[Plain-text document sources]
-*-*-

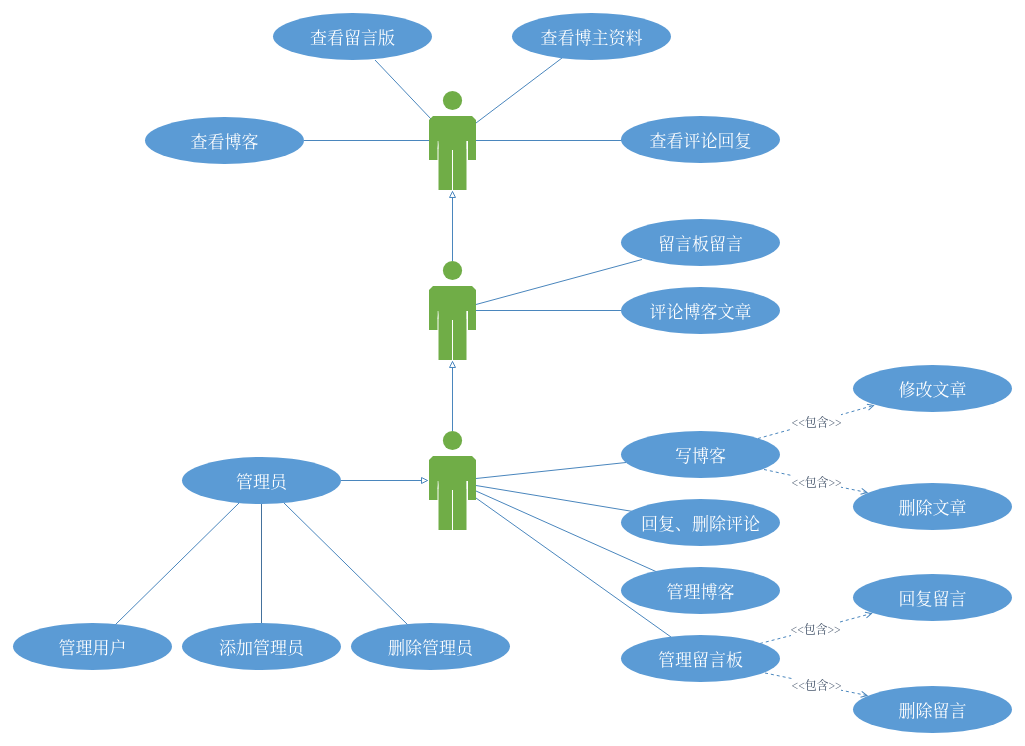
<!DOCTYPE html>
<html lang="zh-CN">
<head>
<meta charset="utf-8">
<title>博客系统用例图</title>
<style>
:root {
  --paper: #ffffff;
  --use-case: #5b9bd5;
  --use-case-text: #ffffff;
  --actor: #70ad47;
  --line: #4a86bd;
  --line-dark: #44719c;
  --label: #44546a;
}
* { box-sizing: border-box; margin: 0; padding: 0; }
html, body { width: 1025px; height: 746px; overflow: hidden; background: var(--paper); }
.diagram {
  position: relative;
  width: 1025px;
  height: 746px;
  font-family: "Noto Serif CJK SC", "Noto Serif CJK JP", "Noto Serif", serif;
}
.connections { position: absolute; inset: 0; display: block; }
.association, .include, .generalization { fill: none; stroke: var(--line); stroke-width: 1; }
.dark { stroke: var(--line-dark); }
.include { stroke-dasharray: 3 3; }
.open-head { fill: none; stroke: var(--line); }
.hollow-head { fill: var(--paper); stroke: var(--line); }
.actor { fill: var(--actor); }
.use-case {
  position: absolute;
  left: var(--x);
  top: var(--y);
  width: 159px;
  height: 47px;
  display: flex;
  align-items: center;
  justify-content: center;
  border-radius: 50%;
  background: var(--use-case);
  color: var(--use-case-text);
  font-size: 17px;
  line-height: 24px;
  white-space: nowrap;
}
.stereotype {
  position: absolute;
  left: var(--x);
  top: var(--y);
  width: 49px;
  height: 16px;
  display: flex;
  align-items: center;
  justify-content: center;
  background: var(--paper);
  color: var(--label);
  font-size: 12px;
  line-height: 16px;
  letter-spacing: -0.3px;
  white-space: nowrap;
}
</style>
</head>
<body>
<main class="diagram">
  <svg class="connections" width="1025" height="746" viewBox="0 0 1025 746" aria-hidden="true">
    <defs>
      <g id="actor">
        <circle cx="23.5" cy="9.5" r="9.6"/>
        <path d="M4 25H43L47 29V69H39V50H37.5V99H24V59H23V99H9.5V50L8.5 58V69H0V29Z"/>
        <path d="M9 50V58M38 50V58" stroke="#fff" stroke-width="0.6"/>
      </g>
      <marker id="hollow-head" viewBox="0 0 8 8" markerWidth="8" markerHeight="8" refX="7" refY="4" orient="auto" markerUnits="userSpaceOnUse">
        <path class="hollow-head" d="M1 1L7 4L1 7Z"/>
      </marker>
      <marker id="open-head" viewBox="0 0 8 8" markerWidth="8" markerHeight="8" refX="7" refY="4" orient="auto" markerUnits="userSpaceOnUse">
        <path class="open-head" d="M1 1L7 4L1 7"/>
      </marker>
    </defs>

    <g class="association">
      <line x1="375" y1="60" x2="431" y2="119"/>
      <line x1="562" y1="58" x2="476" y2="123"/>
      <line x1="304" y1="140.5" x2="430" y2="140.5"/>
      <line x1="476" y1="140.5" x2="622" y2="140.5"/>
      <line x1="476" y1="304.5" x2="642" y2="259.5"/>
      <line x1="476" y1="310.5" x2="622" y2="310.5"/>
      <line x1="476" y1="478.5" x2="626" y2="462.5"/>
      <line x1="476" y1="485.5" x2="633" y2="511.5"/>
      <line x1="476" y1="491" x2="657" y2="572"/>
      <line x1="476" y1="498" x2="671" y2="637"/>
      <line x1="239" y1="503" x2="115" y2="625"/>
      <line class="dark" x1="261.5" y1="503" x2="261.5" y2="624"/>
      <line x1="284" y1="503" x2="408" y2="625"/>
    </g>

    <g class="generalization" marker-end="url(#hollow-head)">
      <path d="M452.5 261V191.5" marker-end="url(#hollow-head)"/>
      <path d="M452.5 431V361.5" marker-end="url(#hollow-head)"/>
      <path d="M341 480.5H427.5" marker-end="url(#hollow-head)"/>
    </g>

    <g class="include">
      <path d="M758 438.5L796 428"/>
      <path d="M840 415L873.5 405.5" marker-end="url(#open-head)"/>
      <path d="M764 469.5L794 476"/>
      <path d="M840 487L867 492.5" marker-end="url(#open-head)"/>
      <path d="M760 643.5L793 635"/>
      <path d="M840 622L871.5 613.5" marker-end="url(#open-head)"/>
      <path d="M765 673L794 679"/>
      <path d="M840 690L867 695.5" marker-end="url(#open-head)"/>
    </g>

    <g class="actor">
      <use href="#actor" x="429" y="91"/>
      <use href="#actor" x="429" y="261"/>
      <use href="#actor" x="429" y="431"/>
    </g>
  </svg>

  <div class="use-case" style="--x:273px;--y:13px">查看留言版</div>
  <div class="use-case" style="--x:512px;--y:13px">查看博主资料</div>
  <div class="use-case" style="--x:145px;--y:117px">查看博客</div>
  <div class="use-case" style="--x:621px;--y:116px">查看评论回复</div>

  <div class="use-case" style="--x:621px;--y:219px">留言板留言</div>
  <div class="use-case" style="--x:621px;--y:287px">评论博客文章</div>

  <div class="use-case" style="--x:621px;--y:431px">写博客</div>
  <div class="use-case" style="--x:621px;--y:499px">回复、删除评论</div>
  <div class="use-case" style="--x:621px;--y:567px">管理博客</div>
  <div class="use-case" style="--x:621px;--y:635px">管理留言板</div>

  <div class="use-case" style="--x:853px;--y:365px">修改文章</div>
  <div class="use-case" style="--x:853px;--y:483px">删除文章</div>
  <div class="use-case" style="--x:853px;--y:574px">回复留言</div>
  <div class="use-case" style="--x:853px;--y:686px">删除留言</div>

  <div class="use-case" style="--x:182px;--y:457px">管理员</div>
  <div class="use-case" style="--x:13px;--y:623px">管理用户</div>
  <div class="use-case" style="--x:182px;--y:623px">添加管理员</div>
  <div class="use-case" style="--x:351px;--y:623px">删除管理员</div>

  <div class="stereotype" style="--x:792px;--y:414px">&lt;&lt;包含&gt;&gt;</div>
  <div class="stereotype" style="--x:792px;--y:474px">&lt;&lt;包含&gt;&gt;</div>
  <div class="stereotype" style="--x:791px;--y:621px">&lt;&lt;包含&gt;&gt;</div>
  <div class="stereotype" style="--x:792px;--y:677px">&lt;&lt;包含&gt;&gt;</div>
</main>
</body>
</html>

-*-*-

## WHAT IS NEEDED
The copy you give must repeat each record character for character, but it must not include the pictures.

## FINISHED EXERCISE
<!DOCTYPE html>
<html lang="zh-CN">
<head>
<meta charset="utf-8">
<title>博客系统用例图</title>
<style>
:root {
  --paper: #ffffff;
  --use-case: #5b9bd5;
  --use-case-text: #ffffff;
  --actor: #70ad47;
  --line: #4a86bd;
  --line-dark: #44719c;
  --label: #44546a;
}
* { box-sizing: border-box; margin: 0; padding: 0; }
html, body { width: 1025px; height: 746px; overflow: hidden; background: var(--paper); }
.diagram {
  position: relative;
  width: 1025px;
  height: 746px;
  font-family: "Noto Serif CJK SC", "Noto Serif CJK JP", "Noto Serif", serif;
}
.connections { position: absolute; inset: 0; display: block; }
.association, .include, .generalization { fill: none; stroke: var(--line); stroke-width: 1; }
.dark { stroke: var(--line-dark); }
.include { stroke-dasharray: 3 3; }
.open-head { fill: none; stroke: var(--line); }
.hollow-head { fill: var(--paper); stroke: var(--line); }
.actor { fill: var(--actor); }
.use-case {
  position: absolute;
  left: var(--x);
  top: var(--y);
  width: 159px;
  height: 47px;
  display: flex;
  align-items: center;
  justify-content: center;
  border-radius: 50%;
  background: var(--use-case);
  color: var(--use-case-text);
  font-size: 17px;
  line-height: 24px;
  white-space: nowrap;
}
.stereotype {
  position: absolute;
  left: var(--x);
  top: var(--y);
  width: 49px;
  height: 16px;
  display: flex;
  align-items: center;
  justify-content: center;
  background: var(--paper);
  color: var(--label);
  font-size: 12px;
  line-height: 16px;
  letter-spacing: -0.3px;
  white-space: nowrap;
}
</style>
</head>
<body>
<main class="diagram">
  <svg class="connections" width="1025" height="746" viewBox="0 0 1025 746" aria-hidden="true">
    <defs>
      <g id="actor">
        <circle cx="23.5" cy="9.5" r="9.6"/>
        <path d="M4 25H43L47 29V69H39V50H37.5V99H24V59H23V99H9.5V50L8.5 58V69H0V29Z"/>
        <path d="M9 50V58M38 50V58" stroke="#fff" stroke-width="0.6"/>
      </g>
      <marker id="hollow-head" viewBox="0 0 8 8" markerWidth="8" markerHeight="8" refX="7" refY="4" orient="auto" markerUnits="userSpaceOnUse">
        <path class="hollow-head" d="M1 1L7 4L1 7Z"/>
      </marker>
      <marker id="open-head" viewBox="0 0 8 8" markerWidth="8" markerHeight="8" refX="7" refY="4" orient="auto" markerUnits="userSpaceOnUse">
        <path class="open-head" d="M1 1L7 4L1 7"/>
      </marker>
    </defs>

    <g class="association">
      <line x1="375" y1="60" x2="431" y2="119"/>
      <line x1="562" y1="58" x2="476" y2="123"/>
      <line x1="304" y1="140.5" x2="430" y2="140.5"/>
      <line x1="476" y1="140.5" x2="622" y2="140.5"/>
      <line x1="476" y1="304.5" x2="642" y2="259.5"/>
      <line x1="476" y1="310.5" x2="622" y2="310.5"/>
      <line x1="476" y1="478.5" x2="626" y2="462.5"/>
      <line x1="476" y1="485.5" x2="633" y2="511.5"/>
      <line x1="476" y1="491" x2="657" y2="572"/>
      <line x1="476" y1="498" x2="671" y2="637"/>
      <line x1="239" y1="503" x2="115" y2="625"/>
      <line class="dark" x1="261.5" y1="503" x2="261.5" y2="624"/>
      <line x1="284" y1="503" x2="408" y2="625"/>
    </g>

    <g class="generalization" marker-end="url(#hollow-head)">
      <path d="M452.5 261V191.5" marker-end="url(#hollow-head)"/>
      <path d="M452.5 431V361.5" marker-end="url(#hollow-head)"/>
      <path d="M341 480.5H427.5" marker-end="url(#hollow-head)"/>
    </g>

    <g class="include">
      <path d="M758 438.5L796 428"/>
      <path d="M840 415L873.5 405.5" marker-end="url(#open-head)"/>
      <path d="M764 469.5L794 476"/>
      <path d="M840 487L867 492.5" marker-end="url(#open-head)"/>
      <path d="M760 643.5L793 635"/>
      <path d="M840 622L871.5 613.5" marker-end="url(#open-head)"/>
      <path d="M765 673L794 679"/>
      <path d="M840 690L867 695.5" marker-end="url(#open-head)"/>
    </g>

    <g class="actor">
      <use href="#actor" x="429" y="91"/>
      <use href="#actor" x="429" y="261"/>
      <use href="#actor" x="429" y="431"/>
    </g>
  </svg>

  <div class="use-case" style="--x:273px;--y:13px">查看留言版</div>
  <div class="use-case" style="--x:512px;--y:13px">查看博主资料</div>
  <div class="use-case" style="--x:145px;--y:117px">查看博客</div>
  <div class="use-case" style="--x:621px;--y:116px">查看评论回复</div>

  <div class="use-case" style="--x:621px;--y:219px">留言板留言</div>
  <div class="use-case" style="--x:621px;--y:287px">评论博客文章</div>

  <div class="use-case" style="--x:621px;--y:431px">写博客</div>
  <div class="use-case" style="--x:621px;--y:499px">回复、删除评论</div>
  <div class="use-case" style="--x:621px;--y:567px">管理博客</div>
  <div class="use-case" style="--x:621px;--y:635px">管理留言板</div>

  <div class="use-case" style="--x:853px;--y:365px">修改文章</div>
  <div class="use-case" style="--x:853px;--y:483px">删除文章</div>
  <div class="use-case" style="--x:853px;--y:574px">回复留言</div>
  <div class="use-case" style="--x:853px;--y:686px">删除留言</div>

  <div class="use-case" style="--x:182px;--y:457px">管理员</div>
  <div class="use-case" style="--x:13px;--y:623px">管理用户</div>
  <div class="use-case" style="--x:182px;--y:623px">添加管理员</div>
  <div class="use-case" style="--x:351px;--y:623px">删除管理员</div>

  <div class="stereotype" style="--x:792px;--y:414px">&lt;&lt;包含&gt;&gt;</div>
  <div class="stereotype" style="--x:792px;--y:474px">&lt;&lt;包含&gt;&gt;</div>
  <div class="stereotype" style="--x:791px;--y:621px">&lt;&lt;包含&gt;&gt;</div>
  <div class="stereotype" style="--x:792px;--y:677px">&lt;&lt;包含&gt;&gt;</div>
</main>
</body>
</html>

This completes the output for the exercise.